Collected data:
***

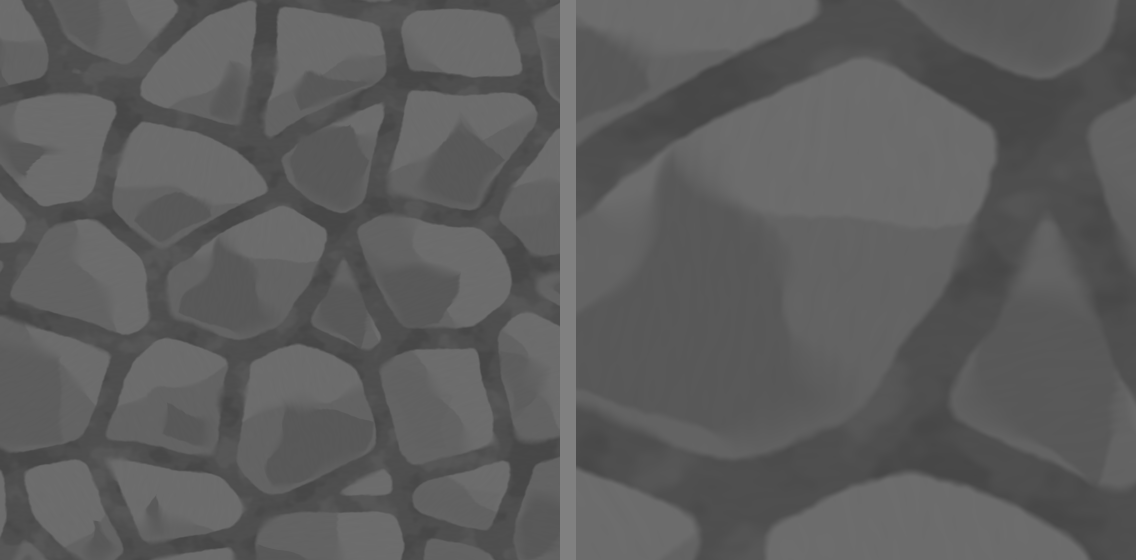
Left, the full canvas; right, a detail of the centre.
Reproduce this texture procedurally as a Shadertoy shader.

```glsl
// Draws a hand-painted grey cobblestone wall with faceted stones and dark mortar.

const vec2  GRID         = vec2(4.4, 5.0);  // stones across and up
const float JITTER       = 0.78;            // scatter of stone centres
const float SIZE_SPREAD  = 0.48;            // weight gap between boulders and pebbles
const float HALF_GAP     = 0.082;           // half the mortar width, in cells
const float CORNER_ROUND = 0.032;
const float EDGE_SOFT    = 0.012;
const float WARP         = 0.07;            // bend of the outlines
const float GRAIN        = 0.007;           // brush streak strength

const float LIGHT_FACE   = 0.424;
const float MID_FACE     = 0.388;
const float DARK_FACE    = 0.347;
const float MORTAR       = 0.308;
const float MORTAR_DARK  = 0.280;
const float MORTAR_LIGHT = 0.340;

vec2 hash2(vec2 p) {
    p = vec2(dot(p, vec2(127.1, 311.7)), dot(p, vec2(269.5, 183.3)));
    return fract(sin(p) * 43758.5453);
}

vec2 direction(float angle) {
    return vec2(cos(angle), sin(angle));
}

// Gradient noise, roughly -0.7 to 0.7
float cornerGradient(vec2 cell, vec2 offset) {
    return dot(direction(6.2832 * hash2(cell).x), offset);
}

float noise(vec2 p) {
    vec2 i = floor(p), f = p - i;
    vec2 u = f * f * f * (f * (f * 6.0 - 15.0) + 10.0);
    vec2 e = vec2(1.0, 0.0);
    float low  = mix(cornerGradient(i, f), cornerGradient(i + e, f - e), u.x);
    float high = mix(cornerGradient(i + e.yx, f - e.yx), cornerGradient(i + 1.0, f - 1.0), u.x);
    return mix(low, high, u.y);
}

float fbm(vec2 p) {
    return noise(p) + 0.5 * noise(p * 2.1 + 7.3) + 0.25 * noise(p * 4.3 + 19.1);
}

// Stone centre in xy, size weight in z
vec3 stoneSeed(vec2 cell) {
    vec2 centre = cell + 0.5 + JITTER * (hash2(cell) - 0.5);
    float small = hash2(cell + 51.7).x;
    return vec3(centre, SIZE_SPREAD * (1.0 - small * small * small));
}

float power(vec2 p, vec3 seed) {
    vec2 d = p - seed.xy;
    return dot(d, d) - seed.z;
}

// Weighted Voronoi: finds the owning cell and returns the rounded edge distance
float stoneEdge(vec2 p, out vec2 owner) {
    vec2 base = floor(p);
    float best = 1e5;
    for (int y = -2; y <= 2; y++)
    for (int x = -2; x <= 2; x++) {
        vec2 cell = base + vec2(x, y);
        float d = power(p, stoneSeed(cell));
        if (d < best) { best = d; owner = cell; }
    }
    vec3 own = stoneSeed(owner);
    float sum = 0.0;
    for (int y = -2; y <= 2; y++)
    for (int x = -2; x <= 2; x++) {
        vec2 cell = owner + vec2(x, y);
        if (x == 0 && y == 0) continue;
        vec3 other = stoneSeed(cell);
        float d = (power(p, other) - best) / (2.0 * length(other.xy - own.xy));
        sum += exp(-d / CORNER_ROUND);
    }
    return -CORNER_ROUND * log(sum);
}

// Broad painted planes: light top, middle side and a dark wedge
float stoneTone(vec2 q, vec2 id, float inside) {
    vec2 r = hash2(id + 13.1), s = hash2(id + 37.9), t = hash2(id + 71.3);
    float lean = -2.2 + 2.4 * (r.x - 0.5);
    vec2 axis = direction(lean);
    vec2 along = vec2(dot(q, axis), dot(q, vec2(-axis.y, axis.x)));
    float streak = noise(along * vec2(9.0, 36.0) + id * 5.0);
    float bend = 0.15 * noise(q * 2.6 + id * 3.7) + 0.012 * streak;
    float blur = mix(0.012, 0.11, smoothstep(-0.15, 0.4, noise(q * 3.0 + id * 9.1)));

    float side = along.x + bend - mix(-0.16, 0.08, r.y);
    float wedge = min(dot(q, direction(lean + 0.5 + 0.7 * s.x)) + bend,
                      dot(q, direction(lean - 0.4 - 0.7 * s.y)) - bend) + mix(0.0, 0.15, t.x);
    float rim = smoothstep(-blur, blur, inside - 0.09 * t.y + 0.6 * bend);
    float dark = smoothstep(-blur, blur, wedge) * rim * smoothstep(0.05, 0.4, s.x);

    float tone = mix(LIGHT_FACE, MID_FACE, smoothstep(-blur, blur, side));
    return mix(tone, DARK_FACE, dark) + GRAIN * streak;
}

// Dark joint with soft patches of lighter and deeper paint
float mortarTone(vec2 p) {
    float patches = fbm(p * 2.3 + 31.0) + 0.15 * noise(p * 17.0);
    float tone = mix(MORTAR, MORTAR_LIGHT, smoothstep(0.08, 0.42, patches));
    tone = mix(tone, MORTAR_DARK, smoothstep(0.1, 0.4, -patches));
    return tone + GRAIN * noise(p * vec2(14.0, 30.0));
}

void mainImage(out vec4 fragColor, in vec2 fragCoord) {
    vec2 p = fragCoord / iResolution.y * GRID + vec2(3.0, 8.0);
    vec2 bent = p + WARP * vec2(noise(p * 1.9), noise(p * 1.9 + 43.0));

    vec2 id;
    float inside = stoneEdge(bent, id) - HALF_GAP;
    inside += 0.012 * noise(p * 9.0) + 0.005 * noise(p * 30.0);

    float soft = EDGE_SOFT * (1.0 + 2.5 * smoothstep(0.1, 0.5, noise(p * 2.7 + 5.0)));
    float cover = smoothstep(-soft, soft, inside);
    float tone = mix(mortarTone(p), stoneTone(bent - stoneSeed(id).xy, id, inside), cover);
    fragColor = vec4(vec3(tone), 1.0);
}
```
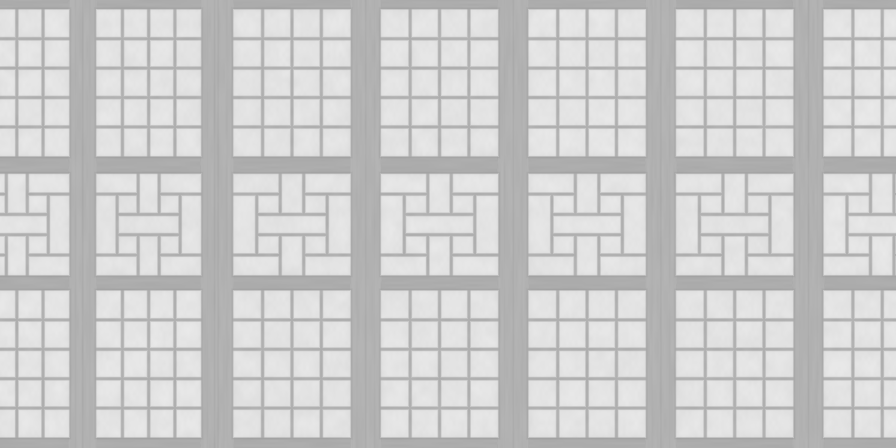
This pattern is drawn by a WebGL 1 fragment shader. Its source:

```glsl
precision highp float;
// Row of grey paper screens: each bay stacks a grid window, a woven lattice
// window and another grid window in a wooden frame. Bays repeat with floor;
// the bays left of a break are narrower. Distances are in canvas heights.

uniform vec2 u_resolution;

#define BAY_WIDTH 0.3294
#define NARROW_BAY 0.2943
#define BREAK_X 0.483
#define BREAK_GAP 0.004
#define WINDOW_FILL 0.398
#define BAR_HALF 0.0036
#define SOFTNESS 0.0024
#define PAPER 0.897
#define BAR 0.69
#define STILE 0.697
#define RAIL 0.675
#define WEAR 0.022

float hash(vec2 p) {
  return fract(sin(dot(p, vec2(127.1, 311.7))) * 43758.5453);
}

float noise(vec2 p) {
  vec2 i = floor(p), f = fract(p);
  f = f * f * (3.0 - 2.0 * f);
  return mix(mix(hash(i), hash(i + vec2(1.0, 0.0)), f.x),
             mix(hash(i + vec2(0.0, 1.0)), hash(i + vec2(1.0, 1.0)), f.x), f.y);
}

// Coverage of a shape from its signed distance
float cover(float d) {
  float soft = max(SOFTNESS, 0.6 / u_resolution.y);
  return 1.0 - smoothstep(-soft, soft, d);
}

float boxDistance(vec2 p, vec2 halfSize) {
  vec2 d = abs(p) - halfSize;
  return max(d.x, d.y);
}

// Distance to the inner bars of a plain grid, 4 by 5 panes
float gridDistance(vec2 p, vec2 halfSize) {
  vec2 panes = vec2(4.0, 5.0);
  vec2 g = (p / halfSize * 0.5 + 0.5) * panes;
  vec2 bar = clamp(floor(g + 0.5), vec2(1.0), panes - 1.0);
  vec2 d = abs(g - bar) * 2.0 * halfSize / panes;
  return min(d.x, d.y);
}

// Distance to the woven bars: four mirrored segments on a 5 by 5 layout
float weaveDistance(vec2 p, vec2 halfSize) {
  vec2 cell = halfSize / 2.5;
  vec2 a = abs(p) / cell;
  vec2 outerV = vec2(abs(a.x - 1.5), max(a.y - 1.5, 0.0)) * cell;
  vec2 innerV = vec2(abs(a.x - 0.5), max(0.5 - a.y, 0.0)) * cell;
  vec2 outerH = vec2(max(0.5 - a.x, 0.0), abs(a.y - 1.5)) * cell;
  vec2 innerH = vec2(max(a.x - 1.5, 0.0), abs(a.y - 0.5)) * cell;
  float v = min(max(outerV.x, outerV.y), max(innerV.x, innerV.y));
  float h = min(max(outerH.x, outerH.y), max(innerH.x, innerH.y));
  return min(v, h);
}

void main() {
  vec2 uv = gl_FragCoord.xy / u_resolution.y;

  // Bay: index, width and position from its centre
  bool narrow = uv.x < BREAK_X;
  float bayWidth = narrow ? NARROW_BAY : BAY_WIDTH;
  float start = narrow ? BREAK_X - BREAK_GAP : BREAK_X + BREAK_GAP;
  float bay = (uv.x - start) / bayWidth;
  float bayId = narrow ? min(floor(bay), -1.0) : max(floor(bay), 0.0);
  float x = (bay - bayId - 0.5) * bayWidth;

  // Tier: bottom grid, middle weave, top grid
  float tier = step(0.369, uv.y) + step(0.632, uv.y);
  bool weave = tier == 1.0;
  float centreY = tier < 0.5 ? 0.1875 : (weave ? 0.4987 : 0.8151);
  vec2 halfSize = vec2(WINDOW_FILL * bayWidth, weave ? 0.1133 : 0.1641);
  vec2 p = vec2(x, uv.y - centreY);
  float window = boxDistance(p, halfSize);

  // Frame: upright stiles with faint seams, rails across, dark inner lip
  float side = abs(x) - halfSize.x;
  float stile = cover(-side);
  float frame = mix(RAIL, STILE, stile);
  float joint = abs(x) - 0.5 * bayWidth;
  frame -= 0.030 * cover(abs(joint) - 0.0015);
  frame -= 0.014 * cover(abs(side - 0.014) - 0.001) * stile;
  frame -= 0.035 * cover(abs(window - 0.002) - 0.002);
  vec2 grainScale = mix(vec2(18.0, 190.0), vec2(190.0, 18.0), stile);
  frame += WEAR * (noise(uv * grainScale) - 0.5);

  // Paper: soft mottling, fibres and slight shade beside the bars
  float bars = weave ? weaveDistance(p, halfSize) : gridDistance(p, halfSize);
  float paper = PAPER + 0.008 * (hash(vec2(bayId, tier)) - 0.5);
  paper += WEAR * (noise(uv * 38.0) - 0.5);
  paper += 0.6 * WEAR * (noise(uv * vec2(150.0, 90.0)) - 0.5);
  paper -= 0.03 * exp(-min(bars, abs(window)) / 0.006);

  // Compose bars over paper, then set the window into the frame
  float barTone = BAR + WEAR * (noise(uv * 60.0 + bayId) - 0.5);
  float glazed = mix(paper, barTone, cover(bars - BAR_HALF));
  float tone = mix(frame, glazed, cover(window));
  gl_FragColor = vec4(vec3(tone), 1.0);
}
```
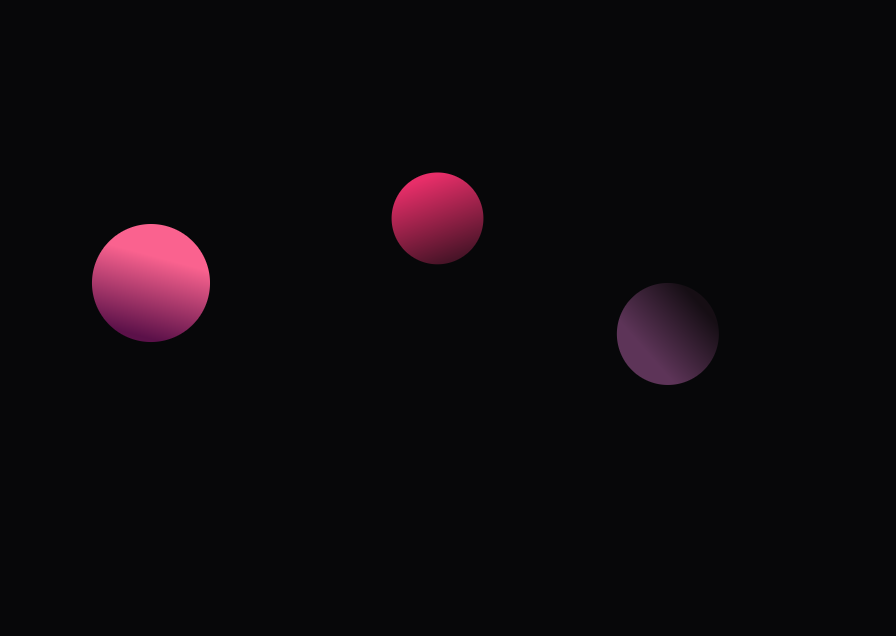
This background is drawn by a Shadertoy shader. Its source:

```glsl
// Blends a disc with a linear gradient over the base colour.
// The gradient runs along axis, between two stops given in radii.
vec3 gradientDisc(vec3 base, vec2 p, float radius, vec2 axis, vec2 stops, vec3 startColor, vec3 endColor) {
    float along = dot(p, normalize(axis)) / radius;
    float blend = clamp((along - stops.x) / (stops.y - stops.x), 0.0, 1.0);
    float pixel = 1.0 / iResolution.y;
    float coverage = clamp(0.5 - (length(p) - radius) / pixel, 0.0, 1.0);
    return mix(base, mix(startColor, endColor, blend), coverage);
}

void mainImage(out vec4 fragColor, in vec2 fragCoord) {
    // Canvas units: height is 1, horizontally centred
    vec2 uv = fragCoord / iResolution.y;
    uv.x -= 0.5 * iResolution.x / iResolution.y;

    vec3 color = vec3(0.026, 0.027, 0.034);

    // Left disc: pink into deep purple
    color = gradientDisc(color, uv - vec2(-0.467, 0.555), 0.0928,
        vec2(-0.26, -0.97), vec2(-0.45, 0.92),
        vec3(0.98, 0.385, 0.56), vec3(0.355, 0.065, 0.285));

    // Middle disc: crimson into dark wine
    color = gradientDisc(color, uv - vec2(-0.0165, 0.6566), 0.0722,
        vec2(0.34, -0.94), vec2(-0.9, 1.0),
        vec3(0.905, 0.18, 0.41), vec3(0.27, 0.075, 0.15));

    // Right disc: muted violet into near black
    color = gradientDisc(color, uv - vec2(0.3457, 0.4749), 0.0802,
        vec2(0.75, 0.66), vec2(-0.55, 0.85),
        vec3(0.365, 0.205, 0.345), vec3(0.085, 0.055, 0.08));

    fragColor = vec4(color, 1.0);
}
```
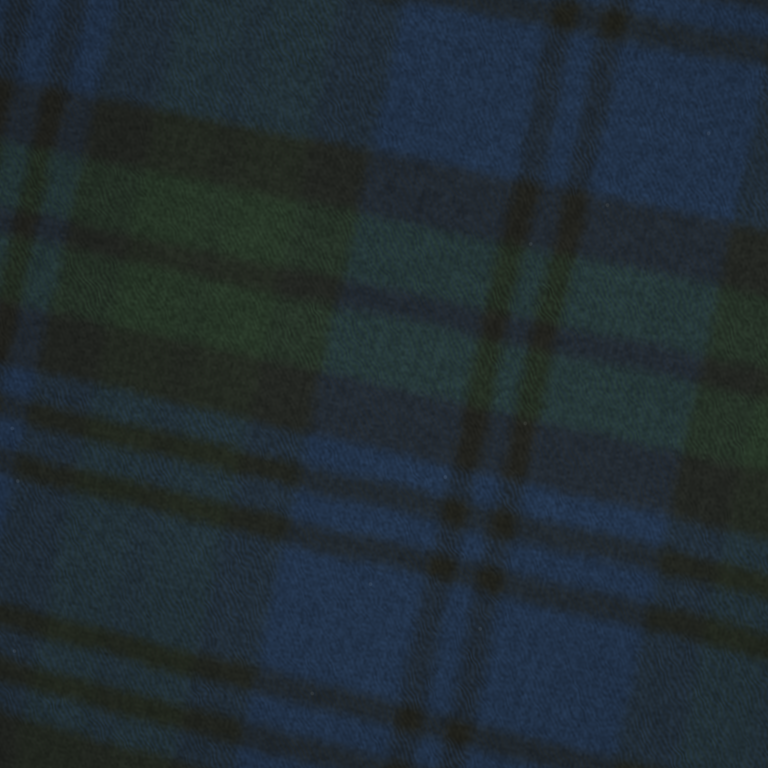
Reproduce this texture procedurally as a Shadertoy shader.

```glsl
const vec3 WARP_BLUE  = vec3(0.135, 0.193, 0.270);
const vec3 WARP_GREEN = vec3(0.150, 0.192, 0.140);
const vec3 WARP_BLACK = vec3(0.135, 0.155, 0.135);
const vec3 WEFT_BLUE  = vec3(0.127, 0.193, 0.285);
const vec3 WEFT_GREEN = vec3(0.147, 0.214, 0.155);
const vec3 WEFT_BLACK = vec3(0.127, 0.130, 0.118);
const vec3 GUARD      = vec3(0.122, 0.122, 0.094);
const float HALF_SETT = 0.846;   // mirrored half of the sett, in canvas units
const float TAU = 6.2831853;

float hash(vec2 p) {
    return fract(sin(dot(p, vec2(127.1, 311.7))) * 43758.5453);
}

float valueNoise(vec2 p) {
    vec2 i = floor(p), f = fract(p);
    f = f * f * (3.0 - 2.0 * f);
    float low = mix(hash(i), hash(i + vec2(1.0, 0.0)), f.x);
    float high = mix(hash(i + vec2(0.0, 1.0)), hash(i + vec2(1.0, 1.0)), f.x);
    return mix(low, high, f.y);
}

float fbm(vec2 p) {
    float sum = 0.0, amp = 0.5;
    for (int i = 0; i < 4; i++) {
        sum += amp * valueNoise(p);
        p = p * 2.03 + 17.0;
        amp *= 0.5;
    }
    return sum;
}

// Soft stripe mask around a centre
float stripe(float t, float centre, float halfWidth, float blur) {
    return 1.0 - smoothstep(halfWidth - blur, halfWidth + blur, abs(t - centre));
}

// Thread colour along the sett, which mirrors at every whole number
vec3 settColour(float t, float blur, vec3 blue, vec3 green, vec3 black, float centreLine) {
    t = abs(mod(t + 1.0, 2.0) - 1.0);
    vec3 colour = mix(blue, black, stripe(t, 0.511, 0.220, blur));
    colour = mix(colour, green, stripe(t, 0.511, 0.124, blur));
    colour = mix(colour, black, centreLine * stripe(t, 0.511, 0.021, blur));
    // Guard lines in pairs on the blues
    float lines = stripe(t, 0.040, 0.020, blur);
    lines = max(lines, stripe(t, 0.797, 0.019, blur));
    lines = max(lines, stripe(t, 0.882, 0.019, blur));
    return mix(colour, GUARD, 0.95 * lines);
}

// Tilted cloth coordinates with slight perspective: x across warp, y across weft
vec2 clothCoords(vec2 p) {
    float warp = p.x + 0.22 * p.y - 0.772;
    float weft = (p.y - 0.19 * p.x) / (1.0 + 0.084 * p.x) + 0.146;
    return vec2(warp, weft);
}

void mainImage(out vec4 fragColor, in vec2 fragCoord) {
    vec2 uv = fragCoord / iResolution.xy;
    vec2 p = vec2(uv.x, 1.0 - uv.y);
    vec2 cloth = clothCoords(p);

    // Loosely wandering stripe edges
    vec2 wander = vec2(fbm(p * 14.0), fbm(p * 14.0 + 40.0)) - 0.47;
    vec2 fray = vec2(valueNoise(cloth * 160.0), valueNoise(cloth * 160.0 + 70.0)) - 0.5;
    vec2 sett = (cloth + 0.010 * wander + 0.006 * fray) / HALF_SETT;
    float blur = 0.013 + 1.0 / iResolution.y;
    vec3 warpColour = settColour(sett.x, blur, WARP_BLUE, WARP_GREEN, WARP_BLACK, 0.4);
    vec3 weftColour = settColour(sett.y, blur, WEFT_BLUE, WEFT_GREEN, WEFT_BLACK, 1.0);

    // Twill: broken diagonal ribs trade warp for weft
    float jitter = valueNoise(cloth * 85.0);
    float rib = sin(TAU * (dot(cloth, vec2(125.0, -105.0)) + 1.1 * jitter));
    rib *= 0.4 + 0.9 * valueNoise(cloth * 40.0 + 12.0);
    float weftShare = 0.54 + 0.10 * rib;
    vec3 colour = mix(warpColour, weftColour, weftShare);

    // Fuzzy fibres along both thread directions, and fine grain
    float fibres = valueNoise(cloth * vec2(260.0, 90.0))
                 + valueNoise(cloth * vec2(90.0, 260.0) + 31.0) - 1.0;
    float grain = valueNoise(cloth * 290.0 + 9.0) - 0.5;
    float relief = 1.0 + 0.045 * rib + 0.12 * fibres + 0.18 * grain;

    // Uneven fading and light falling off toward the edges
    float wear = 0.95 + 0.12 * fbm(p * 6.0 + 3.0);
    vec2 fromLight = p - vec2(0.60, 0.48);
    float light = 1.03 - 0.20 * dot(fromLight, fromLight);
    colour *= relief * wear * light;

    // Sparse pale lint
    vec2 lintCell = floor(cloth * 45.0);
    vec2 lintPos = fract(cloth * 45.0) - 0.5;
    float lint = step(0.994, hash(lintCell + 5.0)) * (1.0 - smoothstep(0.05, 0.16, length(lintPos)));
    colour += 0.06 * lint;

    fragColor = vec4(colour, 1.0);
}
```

***

Your goal.
Going through the data above, return each line with the word "bars".

Response to this task.
// Distance to the inner bars of a plain grid, 4 by 5 panes
// Distance to the woven bars: four mirrored segments on a 5 by 5 layout
  // Paper: soft mottling, fibres and slight shade beside the bars
  float bars = weave ? weaveDistance(p, halfSize) : gridDistance(p, halfSize);
  paper -= 0.03 * exp(-min(bars, abs(window)) / 0.006);
  // Compose bars over paper, then set the window into the frame
  float glazed = mix(paper, barTone, cover(bars - BAR_HALF));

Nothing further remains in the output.